  3. States: "We’re not closing anything going forward": Florida fully lifts COVID restaurant restrictions — Virginia Gov. Ralph Northam tests positive for coronavirus.
  4. Health: Young people accounted for 20% of cases this summer.
  5. Business: Coronavirus has made airports happier places The expiration of Pandemic Unemployment Assistance looms.
  6. Education: Where bringing students back to school is most risky.
Mike Allen, author of AM
5 hours ago - Politics & Policy

Biden pushes unity message in new TV wave

A fresh Joe Biden ad, "New Start," signals an effort by his campaign to make unity a central theme, underscoring a new passage in his stump speech that says he won't be a president just for Democrats but for all Americans.
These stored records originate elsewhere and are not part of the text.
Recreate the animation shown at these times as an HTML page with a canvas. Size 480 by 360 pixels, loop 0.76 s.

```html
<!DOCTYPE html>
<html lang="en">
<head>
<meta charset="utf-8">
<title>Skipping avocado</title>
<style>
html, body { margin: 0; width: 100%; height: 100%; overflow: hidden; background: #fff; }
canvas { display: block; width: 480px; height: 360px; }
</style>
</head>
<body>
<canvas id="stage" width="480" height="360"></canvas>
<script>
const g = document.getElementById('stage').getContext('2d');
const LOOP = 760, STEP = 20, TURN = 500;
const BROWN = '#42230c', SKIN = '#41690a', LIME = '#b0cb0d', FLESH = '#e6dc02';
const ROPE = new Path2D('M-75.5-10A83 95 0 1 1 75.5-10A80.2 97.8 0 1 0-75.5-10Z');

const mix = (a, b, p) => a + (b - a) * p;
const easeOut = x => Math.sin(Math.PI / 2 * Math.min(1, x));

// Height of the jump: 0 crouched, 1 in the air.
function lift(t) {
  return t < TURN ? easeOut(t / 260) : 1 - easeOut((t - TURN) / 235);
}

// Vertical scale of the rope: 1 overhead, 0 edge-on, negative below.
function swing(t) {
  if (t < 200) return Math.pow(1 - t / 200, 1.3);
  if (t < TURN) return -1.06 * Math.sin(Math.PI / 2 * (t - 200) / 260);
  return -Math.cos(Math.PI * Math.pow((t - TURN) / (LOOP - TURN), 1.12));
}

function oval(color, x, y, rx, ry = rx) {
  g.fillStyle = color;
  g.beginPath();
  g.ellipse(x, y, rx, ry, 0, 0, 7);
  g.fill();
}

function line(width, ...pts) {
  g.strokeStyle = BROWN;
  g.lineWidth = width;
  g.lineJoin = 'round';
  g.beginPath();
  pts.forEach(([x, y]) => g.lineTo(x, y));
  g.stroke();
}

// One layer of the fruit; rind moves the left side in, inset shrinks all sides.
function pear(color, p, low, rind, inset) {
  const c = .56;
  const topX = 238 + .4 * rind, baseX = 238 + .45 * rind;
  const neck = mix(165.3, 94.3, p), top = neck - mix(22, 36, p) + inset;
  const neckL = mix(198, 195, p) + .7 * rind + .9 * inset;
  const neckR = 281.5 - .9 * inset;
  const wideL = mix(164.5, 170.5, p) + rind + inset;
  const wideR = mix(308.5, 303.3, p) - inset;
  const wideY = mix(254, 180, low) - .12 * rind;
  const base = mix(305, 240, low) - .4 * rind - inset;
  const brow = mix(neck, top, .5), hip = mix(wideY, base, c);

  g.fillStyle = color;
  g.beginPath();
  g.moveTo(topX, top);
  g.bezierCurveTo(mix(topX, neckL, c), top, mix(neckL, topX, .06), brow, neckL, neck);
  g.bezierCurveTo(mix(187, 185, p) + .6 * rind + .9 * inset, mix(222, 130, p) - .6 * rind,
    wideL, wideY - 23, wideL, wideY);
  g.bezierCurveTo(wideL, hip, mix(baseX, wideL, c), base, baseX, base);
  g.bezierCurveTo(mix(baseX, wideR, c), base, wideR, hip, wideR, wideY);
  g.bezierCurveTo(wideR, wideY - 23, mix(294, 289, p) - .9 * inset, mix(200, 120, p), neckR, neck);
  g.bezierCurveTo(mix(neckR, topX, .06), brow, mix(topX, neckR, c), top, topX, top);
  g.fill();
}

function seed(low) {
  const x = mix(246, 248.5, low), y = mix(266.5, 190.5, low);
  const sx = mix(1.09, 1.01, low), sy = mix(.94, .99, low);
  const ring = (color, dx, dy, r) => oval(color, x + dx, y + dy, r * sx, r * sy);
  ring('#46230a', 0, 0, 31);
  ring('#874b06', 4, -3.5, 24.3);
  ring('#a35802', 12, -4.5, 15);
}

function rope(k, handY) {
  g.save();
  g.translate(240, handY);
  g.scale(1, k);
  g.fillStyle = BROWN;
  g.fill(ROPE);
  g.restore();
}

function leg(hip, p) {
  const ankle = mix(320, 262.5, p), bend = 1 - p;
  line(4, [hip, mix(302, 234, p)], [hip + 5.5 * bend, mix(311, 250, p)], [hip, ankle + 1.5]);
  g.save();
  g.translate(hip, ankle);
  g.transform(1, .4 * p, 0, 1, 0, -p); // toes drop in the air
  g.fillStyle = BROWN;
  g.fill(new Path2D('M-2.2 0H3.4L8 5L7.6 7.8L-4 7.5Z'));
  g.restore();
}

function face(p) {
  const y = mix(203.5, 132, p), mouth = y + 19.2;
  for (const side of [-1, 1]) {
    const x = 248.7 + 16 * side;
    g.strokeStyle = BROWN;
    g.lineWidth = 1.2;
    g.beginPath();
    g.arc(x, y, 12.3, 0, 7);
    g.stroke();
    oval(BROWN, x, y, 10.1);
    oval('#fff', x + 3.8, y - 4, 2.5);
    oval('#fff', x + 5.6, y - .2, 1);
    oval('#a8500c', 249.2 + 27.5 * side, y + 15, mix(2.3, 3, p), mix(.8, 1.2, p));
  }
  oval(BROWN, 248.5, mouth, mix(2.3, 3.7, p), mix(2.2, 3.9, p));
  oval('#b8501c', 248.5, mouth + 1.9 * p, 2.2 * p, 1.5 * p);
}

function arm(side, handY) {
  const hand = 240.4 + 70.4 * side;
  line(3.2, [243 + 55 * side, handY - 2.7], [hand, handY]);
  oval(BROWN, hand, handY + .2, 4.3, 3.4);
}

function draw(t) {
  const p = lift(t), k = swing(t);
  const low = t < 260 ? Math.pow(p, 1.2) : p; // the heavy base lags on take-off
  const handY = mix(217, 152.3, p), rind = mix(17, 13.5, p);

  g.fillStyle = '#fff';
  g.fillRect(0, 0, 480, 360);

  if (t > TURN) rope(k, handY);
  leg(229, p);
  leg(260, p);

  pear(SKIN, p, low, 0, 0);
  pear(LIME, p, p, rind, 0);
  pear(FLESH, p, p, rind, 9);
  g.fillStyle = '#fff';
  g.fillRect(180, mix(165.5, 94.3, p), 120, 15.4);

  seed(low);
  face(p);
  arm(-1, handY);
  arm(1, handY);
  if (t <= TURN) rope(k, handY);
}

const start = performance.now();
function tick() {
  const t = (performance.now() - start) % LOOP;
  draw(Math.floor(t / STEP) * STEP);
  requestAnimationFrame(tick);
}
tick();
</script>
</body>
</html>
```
What he's saying: The ad — which began Friday night, and is a follow-up to "Fresh Start" — draws from a Biden speech earlier in the week in Manitowoc, Wisconsin:

Trump prepares to announce Amy Coney Barrett as Supreme Court replacement

Judge Amy Coney Barrett. Photo: Matt Cashore/Notre Dame University via Reuters

President Trump is preparing to nominate federal appeals court Judge Amy Coney Barrett of Indiana, a favorite of both the social conservative base and Republican elected officials, to succeed Justice Ruth Bader Ginsburg, Republican sources tell Axios.

Why it matters: Barrett would push the already conservative court further and harder to the right, for decades to come, on the most important issues in American politics — from abortion to the limits of presidential power. If confirmed, she would give conservatives a 6-3 majority on the high court.